update With the upcoming launch of its new Bing search engine, Microsoft is taking on Asian languages and banking on user disloyalty to wrestle market share away from current leaders.
In a conference call with reporters Friday, Microsoft executives said the company has three "search technology centers" in India, China and Japan to work on refining the search engine for these large Asian markets.
Satya Nadella, senior vice president of research and development at Microsoft's online services division, said some languages require more contextual information to be understood. He added that the company's investments will focus on building up the ability of its machines to interpret and grasp "different techniques" of understanding context.
On the competition from Google and Baidu, Nadella quoted Forrester statistics, noting that 55 percent of users are using more than one search engine each week. Bing, to be launched 3 June, will "build loyalty one click at a time", he said.
Google has the biggest global market share of about 63 percent, with Microsoft's slice at a tiny 8.3 percent, according to February ComScore figures.
But Google trails Baidu significantly in the Chinese market.
The Chinese search engine attracts 60 percent of its domestic market, while Google came in with 25.9 percent, according to January statistics from Analysys.
Qi Lu, president of Microsoft's online services group, could not provide details on the features Bing would have for the Chinese market, but said the company was working to bring localized features, in addition to focusing on language translation, to appeal to each market.
Nadella said users are still "highly dissatisfied" with search, and have many "unmet needs". While almost half of Internet users search the Web everyday, a quarter of links clicked on are abandoned for being irrelevant and the "back" button is the most clicked-on, he added.
To address this, Bing will display topics around the user's query to help users "describe their searches better", Nadella said. It will offer related search terms and group results "in intuitive ways", one of which will be in the form of a table of contents for the different resulting categories of a search performed.
This trend of "intelligently" displaying connected topics is not new.
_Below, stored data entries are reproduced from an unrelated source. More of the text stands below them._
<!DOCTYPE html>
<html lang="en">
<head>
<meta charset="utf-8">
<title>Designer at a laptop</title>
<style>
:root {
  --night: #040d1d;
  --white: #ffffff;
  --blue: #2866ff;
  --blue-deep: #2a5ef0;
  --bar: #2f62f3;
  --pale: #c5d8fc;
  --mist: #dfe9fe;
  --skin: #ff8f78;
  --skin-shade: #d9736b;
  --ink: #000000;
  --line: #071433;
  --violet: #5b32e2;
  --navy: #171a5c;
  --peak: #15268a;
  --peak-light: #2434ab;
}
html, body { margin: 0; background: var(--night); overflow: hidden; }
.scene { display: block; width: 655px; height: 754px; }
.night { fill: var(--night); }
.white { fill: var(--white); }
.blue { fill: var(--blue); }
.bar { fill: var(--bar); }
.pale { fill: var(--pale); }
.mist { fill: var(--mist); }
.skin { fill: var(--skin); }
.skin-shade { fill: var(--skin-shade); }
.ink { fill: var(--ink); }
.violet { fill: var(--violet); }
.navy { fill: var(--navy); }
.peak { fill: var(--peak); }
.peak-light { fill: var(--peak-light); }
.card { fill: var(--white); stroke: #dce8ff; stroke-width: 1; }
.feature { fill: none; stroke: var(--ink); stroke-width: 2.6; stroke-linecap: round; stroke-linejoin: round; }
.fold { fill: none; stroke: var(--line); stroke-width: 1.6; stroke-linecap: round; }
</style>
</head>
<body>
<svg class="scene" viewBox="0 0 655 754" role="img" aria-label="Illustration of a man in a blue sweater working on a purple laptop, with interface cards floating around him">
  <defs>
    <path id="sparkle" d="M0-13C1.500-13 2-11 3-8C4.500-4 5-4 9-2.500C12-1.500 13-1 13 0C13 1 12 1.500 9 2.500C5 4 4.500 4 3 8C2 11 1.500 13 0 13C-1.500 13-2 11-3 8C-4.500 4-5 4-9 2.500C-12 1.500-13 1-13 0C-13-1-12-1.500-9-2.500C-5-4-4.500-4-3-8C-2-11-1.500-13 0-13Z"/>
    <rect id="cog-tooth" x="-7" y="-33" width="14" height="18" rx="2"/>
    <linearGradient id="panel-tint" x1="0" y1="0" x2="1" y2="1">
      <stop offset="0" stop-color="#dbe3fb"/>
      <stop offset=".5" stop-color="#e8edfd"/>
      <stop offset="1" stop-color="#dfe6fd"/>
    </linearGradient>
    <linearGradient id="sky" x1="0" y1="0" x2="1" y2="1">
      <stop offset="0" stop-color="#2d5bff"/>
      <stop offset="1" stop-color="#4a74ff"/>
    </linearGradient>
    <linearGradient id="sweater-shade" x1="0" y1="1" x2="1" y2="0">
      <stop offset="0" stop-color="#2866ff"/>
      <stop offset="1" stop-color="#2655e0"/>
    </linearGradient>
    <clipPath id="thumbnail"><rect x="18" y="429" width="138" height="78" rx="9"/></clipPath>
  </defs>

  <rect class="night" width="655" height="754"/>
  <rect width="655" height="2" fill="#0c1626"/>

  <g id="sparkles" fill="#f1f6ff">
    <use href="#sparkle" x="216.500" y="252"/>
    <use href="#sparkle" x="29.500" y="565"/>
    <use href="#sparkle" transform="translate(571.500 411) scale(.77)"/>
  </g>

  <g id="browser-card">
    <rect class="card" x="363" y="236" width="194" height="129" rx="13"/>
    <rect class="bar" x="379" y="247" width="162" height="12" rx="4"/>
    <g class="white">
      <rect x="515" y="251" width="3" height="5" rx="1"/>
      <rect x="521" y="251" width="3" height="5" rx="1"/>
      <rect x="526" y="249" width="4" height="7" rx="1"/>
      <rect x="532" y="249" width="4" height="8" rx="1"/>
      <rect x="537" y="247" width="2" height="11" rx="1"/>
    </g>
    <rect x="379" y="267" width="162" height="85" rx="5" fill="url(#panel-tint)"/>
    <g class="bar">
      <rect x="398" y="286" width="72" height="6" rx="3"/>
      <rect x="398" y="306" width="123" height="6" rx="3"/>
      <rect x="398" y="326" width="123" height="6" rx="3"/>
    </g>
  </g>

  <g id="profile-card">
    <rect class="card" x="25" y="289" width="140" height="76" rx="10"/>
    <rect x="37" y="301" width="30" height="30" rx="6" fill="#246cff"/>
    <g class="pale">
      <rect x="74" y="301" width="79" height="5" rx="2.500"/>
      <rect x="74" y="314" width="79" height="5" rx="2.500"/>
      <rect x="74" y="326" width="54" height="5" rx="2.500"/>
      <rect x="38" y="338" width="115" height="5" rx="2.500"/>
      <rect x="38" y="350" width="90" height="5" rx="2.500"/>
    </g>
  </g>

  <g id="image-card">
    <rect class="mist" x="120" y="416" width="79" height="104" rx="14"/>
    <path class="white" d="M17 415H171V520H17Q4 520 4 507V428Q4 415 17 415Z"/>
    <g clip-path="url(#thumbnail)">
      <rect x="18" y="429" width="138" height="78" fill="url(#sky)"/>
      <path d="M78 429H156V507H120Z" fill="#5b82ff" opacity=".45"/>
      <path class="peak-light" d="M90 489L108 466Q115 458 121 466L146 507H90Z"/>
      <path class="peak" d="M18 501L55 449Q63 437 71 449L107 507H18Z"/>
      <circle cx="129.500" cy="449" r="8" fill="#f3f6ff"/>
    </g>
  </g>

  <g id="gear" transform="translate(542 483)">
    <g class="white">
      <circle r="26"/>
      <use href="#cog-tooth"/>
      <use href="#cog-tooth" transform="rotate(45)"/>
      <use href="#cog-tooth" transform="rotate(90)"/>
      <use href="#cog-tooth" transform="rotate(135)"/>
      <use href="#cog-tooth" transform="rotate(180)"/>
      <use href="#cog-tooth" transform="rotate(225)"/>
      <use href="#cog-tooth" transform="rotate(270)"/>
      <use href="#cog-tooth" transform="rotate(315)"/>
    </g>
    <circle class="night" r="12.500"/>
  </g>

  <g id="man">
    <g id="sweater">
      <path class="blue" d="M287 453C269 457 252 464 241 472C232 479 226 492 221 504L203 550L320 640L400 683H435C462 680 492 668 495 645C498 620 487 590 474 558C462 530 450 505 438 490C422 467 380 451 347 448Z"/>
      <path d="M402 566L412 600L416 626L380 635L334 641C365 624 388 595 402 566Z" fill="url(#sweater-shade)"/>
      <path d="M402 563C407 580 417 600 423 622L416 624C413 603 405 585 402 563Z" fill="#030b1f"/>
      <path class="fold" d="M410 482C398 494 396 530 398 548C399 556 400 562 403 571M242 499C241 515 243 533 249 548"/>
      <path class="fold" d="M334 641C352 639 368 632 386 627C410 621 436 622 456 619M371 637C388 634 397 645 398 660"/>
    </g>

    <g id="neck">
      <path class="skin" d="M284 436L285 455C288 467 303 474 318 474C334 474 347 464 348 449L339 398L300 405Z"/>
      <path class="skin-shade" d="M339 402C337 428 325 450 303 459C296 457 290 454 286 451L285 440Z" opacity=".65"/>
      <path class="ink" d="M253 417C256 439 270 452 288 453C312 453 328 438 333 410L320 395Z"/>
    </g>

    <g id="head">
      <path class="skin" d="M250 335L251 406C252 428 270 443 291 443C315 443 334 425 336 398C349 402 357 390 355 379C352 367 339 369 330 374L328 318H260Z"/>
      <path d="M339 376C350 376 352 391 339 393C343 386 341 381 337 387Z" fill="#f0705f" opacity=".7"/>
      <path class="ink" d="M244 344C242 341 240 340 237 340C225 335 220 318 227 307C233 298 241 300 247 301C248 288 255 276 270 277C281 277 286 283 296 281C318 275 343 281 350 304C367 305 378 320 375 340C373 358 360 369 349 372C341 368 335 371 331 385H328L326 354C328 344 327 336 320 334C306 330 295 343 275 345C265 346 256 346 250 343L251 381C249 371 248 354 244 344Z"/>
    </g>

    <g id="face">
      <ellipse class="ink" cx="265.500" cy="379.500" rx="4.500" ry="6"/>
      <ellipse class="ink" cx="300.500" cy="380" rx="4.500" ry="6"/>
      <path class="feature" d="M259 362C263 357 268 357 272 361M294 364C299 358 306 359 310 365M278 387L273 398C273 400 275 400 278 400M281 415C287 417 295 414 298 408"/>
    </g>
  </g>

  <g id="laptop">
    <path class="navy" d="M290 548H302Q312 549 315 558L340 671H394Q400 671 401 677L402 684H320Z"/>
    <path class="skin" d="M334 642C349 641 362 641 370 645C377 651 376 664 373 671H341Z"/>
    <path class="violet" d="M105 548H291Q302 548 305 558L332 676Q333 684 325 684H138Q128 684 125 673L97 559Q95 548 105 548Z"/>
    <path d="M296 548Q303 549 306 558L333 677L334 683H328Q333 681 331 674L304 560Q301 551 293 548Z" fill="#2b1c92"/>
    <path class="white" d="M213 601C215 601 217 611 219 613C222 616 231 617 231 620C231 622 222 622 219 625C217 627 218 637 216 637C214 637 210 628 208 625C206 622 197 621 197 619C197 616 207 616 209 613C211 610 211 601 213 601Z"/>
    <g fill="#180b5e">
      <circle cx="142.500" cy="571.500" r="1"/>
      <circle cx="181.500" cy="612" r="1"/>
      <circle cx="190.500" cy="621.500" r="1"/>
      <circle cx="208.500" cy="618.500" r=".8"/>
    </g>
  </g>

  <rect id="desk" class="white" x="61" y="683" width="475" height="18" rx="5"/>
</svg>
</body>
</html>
Earlier this month, Google launched a visualization feature it terms the "wonder wheel", which displays relevant topics to a user's search, and expands as the user clicks on branched topics, to narrow down categories.
New search engine, Hulbee, too displays results in a keyword "cloud", which is meant to help users refine their searches.